■ **WHAT YOU SHOULD DO**: The answer must be one number: how many lines in the records below contain the string "transform".

BEGIN DATA SECTION

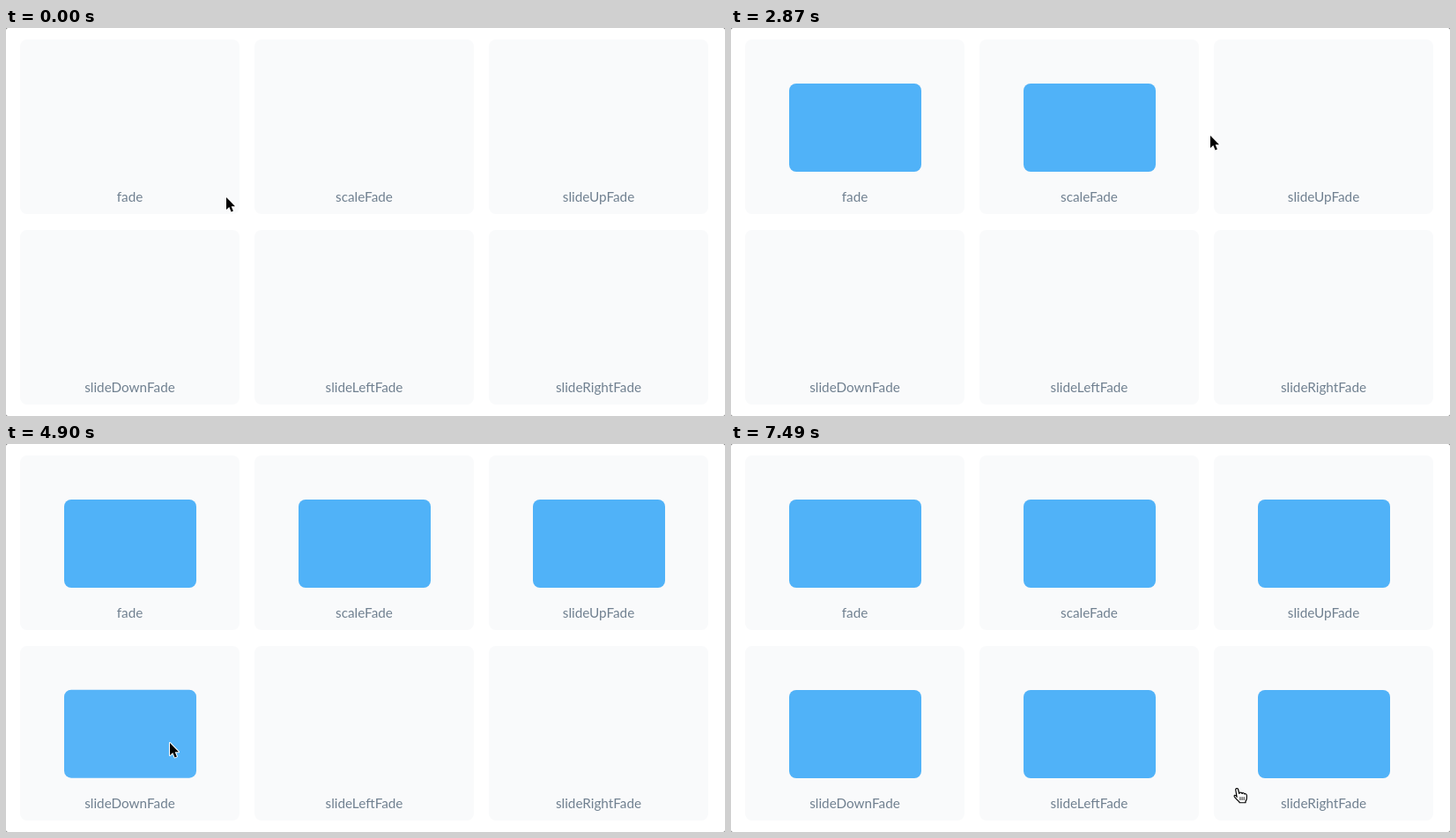
Write an HTML page that moves like this. It is 816 by 440 pixels and loops after 7560 ms.

```html
<!DOCTYPE html>
<html lang="en">
<head>
<meta charset="utf-8">
<title>Entrance transitions</title>
<style>
html, body { margin: 0; width: 100%; height: 100%; overflow: hidden; background: #fff; }
svg { display: block; width: 816px; height: 440px; background: #777; }
text { font: 15.3px Lato, "Open Sans", sans-serif; fill: #708090; text-anchor: middle; }
</style>
</head>
<body>
<svg id="stage" viewBox="0 0 816 440">
  <rect width="816" height="440" rx="2.5" fill="#fff"/>
  <g id="cards"></g>
  <g id="cursor">
    <path id="arrow" d="M0 0V14L3.3 11L5.6 16.4L7.9 15.4L5.7 10.2H10Z"
      fill="#000" stroke="#fff" stroke-width="2" stroke-linejoin="round" paint-order="stroke"/>
    <g id="hand" transform="translate(-.4 0) scale(1.08)" stroke="#000" stroke-linejoin="round" stroke-linecap="round">
      <path d="M-.9 9.6L-2.2 2.1A1.35 1.35 0 0 1 .4 1.4L1.6 6Q1.8 4.8 3 4.8Q4.2 4.8 4.6 6Q4.9 5.2 5.9 5.3Q6.9 5.4 7.2 6.5Q7.6 5.9 8.4 6.2Q9.4 6.6 9.5 8.1L9.4 11Q9.3 12.6 8.2 14.2V15.5H1.9L1.6 14.5Q-.6 12.8-3.3 9.6Q-4.1 8.2-3.2 7.7Q-2 7.3-.9 9.6Z"
        fill="#fff" stroke-width="1.1"/>
      <path d="M2.6 9.8V12.6M4.6 9.8V12.6M6.6 9.8V12.6" fill="none" stroke-width=".8"/>
    </g>
  </g>
</svg>
<script>
const LOOP = 7560, STEP = 70, FADE = 231;
const CARD = { w: 249, h: 198 }, BOX = { w: 150, h: 100 }, PITCH = { x: 266, y: 216 };
const $ = id => document.getElementById(id);

function add(tag, attrs) {
  const el = document.createElementNS("http://www.w3.org/2000/svg", tag);
  for (const k in attrs) el.setAttribute(k, attrs[k]);
  return $("cards").appendChild(el);
}

// rest: where the pointer clicks; travel: time it takes to get there;
// dx, dy, s: the box's starting offset and scale
const cards = [
  { name: "fade", start: 700, travel: 560, rest: [185, 153] },
  { name: "scaleFade", start: 2030, travel: 630, rest: [471, 147], s: 0.85 },
  { name: "slideUpFade", start: 3360, travel: 630, rest: [690, 144], dy: 10 },
  { name: "slideDownFade", start: 4760, travel: 700, rest: [186, 339], dy: -10 },
  { name: "slideLeftFade", start: 6090, travel: 630, rest: [434, 341], dx: 10 },
  { name: "slideRightFade", start: 7140, travel: 420, rest: [660, 343], dx: -10 }
];

cards.forEach((c, i) => {
  c.x = 16 + PITCH.x * (i % 3);
  c.y = 13 + PITCH.y * Math.floor(i / 3);
  c.cx = c.x + 125;
  c.cy = c.y + 100;
  add("rect", { x: c.x, y: c.y, width: CARD.w, height: CARD.h, rx: 8, fill: "#f9fafb" });
  c.box = add("rect", { x: -BOX.w / 2, y: -BOX.h / 2, width: BOX.w, height: BOX.h, rx: 8, fill: "#50b2f8" });
  add("text", { x: c.cx - 0.5, y: c.y + 184 }).textContent = c.name;
});

// One trip to each card, then off towards the lower left
const trips = cards.map(c => ({ end: c.start - STEP, time: c.travel, to: c.rest }));
trips.push({ end: LOOP - STEP, time: 2 * STEP, to: [575.5, 390] });

const clamp = v => Math.max(0, Math.min(1, v));

// Runs about 5% past the end and settles back
const overshoot = u => u * u * (4 - 3 * u);

// cubic-bezier(.25, .1, .25, 1)
function ease(x) {
  const bez = (a, b, u) => 3 * a * u * (1 - u) ** 2 + 3 * b * u * u * (1 - u) + u ** 3;
  let lo = 0, hi = 1;
  for (let i = 0; i < 20; i++) {
    const mid = (lo + hi) / 2;
    if (bez(0.25, 0.25, mid) < x) lo = mid; else hi = mid;
  }
  return x >= 1 ? 1 : bez(0.1, 1, lo);
}

// Sideways trips arc upwards in proportion to their length
function pointer(t) {
  let x = 250, y = 192;
  for (const { end, time, to } of trips) {
    const v = overshoot(clamp((t - end + time) / time));
    const dx = to[0] - x, dy = to[1] - y;
    const lift = (Math.abs(dx) - Math.abs(dy)) / 8;
    x += dx * v;
    y += dy * v - 4 * v * (1 - v) * lift;
    if (t < end) break;
  }
  return [x, y];
}

function draw(t) {
  const [x, y] = pointer(t);
  const over = (c, w, h) => Math.abs(x - c.cx) < w / 2 && Math.abs(y - c.cy) < h / 2;
  let hand = false;
  for (const c of cards) {
    const p = t < c.start ? 0 : ease(clamp((t - c.start + STEP / 2) / FADE));
    const q = 1 - p, { dx = 0, dy = 0, s = 1 } = c;
    c.box.setAttribute("opacity", p);
    c.box.setAttribute("transform",
      `translate(${c.cx + dx * q} ${c.cy + dy * q}) scale(${1 - (1 - s) * q})`);
    const covered = p > 0.5 && over(c, BOX.w, BOX.h);
    if (t > 0 && over(c, CARD.w, CARD.h) && !covered) hand = true;
  }
  $("cursor").setAttribute("transform", `translate(${x.toFixed(1)} ${y.toFixed(1)})`);
  $("hand").style.display = hand ? "" : "none";
  $("arrow").style.display = hand ? "none" : "";
}

const begin = performance.now();
function tick() {
  const t = (performance.now() - begin) % LOOP;
  draw(Math.floor(t / STEP) * STEP);
  requestAnimationFrame(tick);
}
tick();
</script>
</body>
</html>
```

END DATA SECTION

■ **RESULT OF THIS TASK**: 3